Assignment: Please report each line of the data below that contains "href".

(Information provided Opens)

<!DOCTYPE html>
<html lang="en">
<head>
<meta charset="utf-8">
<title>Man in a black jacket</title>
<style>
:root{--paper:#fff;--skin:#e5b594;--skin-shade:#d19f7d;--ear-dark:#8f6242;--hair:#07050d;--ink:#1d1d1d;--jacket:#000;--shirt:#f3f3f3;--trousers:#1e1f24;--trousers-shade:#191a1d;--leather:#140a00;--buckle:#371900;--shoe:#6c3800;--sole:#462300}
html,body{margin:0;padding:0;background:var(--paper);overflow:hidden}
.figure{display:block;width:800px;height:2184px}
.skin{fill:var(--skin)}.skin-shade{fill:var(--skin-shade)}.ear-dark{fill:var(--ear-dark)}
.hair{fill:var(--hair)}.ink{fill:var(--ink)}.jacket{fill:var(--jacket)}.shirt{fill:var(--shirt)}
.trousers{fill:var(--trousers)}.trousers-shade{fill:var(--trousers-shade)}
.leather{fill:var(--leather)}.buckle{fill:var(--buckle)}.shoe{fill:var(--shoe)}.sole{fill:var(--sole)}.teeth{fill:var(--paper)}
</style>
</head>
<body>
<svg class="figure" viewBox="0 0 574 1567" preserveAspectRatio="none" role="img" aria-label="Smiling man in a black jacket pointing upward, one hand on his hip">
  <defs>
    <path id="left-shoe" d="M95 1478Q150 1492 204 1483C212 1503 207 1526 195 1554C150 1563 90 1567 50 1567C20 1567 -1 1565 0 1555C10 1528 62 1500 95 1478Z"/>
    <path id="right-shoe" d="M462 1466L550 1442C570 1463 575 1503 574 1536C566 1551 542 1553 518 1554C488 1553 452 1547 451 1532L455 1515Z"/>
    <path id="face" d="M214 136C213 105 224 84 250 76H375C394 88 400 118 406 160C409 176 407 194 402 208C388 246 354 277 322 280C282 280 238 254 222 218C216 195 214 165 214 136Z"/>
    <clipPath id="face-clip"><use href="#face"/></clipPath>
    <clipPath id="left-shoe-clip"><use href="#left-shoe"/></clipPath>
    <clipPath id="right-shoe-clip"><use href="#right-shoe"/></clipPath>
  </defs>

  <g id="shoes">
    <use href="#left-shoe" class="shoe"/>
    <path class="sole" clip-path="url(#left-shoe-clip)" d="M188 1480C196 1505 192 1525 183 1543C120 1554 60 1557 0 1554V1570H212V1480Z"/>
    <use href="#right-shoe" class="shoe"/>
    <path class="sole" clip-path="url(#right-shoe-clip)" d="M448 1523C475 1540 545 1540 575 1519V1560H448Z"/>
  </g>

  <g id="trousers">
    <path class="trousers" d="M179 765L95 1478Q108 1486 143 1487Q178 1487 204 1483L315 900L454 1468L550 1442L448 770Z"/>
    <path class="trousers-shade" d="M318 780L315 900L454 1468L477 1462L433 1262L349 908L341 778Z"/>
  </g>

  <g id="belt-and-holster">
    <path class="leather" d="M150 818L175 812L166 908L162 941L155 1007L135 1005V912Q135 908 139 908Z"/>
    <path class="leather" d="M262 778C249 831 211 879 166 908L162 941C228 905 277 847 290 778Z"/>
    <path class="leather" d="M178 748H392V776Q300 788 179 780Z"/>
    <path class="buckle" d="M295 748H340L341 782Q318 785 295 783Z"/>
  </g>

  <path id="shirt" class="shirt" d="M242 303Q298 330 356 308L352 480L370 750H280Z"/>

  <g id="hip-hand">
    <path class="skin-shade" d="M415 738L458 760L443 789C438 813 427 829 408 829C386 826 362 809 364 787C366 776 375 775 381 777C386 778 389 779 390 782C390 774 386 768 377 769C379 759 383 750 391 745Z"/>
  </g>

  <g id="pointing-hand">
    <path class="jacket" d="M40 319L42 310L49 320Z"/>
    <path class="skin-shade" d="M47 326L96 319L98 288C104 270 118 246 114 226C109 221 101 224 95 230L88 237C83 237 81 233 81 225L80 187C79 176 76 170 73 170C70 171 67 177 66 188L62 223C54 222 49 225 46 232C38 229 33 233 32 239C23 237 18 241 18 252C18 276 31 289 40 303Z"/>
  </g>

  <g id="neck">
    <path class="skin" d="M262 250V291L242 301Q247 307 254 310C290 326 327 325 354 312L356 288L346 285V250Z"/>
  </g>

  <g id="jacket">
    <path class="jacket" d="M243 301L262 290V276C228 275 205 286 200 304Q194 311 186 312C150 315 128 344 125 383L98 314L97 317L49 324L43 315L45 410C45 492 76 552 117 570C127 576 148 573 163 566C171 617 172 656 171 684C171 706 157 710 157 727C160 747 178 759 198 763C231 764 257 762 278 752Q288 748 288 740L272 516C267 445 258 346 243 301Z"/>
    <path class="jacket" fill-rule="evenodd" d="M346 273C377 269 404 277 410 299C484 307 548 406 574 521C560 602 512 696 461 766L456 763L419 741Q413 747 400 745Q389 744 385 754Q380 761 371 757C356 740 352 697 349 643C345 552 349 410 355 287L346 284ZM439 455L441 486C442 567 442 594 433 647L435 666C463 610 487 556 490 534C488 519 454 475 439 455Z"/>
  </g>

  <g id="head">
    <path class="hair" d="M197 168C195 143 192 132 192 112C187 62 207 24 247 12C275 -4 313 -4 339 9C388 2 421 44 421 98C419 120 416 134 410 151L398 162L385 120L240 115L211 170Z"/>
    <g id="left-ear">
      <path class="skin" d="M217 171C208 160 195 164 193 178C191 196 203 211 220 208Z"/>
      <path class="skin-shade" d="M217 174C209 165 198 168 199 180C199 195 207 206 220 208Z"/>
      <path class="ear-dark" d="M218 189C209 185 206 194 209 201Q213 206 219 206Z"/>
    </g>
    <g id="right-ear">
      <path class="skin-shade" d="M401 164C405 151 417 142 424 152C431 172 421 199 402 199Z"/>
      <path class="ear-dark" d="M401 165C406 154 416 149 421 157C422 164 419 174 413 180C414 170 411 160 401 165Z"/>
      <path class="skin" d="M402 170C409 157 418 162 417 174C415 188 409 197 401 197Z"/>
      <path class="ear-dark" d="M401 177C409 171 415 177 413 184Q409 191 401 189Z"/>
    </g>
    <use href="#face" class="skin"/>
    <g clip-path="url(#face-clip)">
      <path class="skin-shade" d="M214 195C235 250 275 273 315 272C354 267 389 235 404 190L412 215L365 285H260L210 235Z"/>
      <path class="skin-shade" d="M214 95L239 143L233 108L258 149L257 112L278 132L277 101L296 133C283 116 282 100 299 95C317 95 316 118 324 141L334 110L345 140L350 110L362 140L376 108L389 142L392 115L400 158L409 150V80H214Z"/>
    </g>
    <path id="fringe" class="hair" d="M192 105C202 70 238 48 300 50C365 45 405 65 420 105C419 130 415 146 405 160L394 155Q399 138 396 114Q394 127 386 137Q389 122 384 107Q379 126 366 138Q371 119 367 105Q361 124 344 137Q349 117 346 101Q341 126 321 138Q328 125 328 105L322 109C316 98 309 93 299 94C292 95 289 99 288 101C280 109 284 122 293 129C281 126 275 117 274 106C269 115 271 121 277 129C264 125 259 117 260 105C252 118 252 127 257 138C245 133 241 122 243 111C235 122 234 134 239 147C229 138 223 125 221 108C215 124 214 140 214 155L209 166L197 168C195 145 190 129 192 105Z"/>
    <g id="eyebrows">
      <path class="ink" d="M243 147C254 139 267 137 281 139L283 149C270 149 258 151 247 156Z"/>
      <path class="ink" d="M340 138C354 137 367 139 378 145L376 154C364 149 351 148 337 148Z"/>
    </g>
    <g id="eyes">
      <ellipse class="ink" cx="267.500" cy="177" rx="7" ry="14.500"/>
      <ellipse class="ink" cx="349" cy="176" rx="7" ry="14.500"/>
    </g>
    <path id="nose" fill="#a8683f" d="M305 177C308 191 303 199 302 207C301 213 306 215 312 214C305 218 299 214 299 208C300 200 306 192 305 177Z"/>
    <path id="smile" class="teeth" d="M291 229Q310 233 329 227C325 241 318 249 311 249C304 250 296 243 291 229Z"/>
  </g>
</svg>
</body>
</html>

(Information provided Closes)

Expected answer:
    <clipPath id="face-clip"><use href="#face"/></clipPath>
    <clipPath id="left-shoe-clip"><use href="#left-shoe"/></clipPath>
    <clipPath id="right-shoe-clip"><use href="#right-shoe"/></clipPath>
    <use href="#left-shoe" class="shoe"/>
    <use href="#right-shoe" class="shoe"/>
    <use href="#face" class="skin"/>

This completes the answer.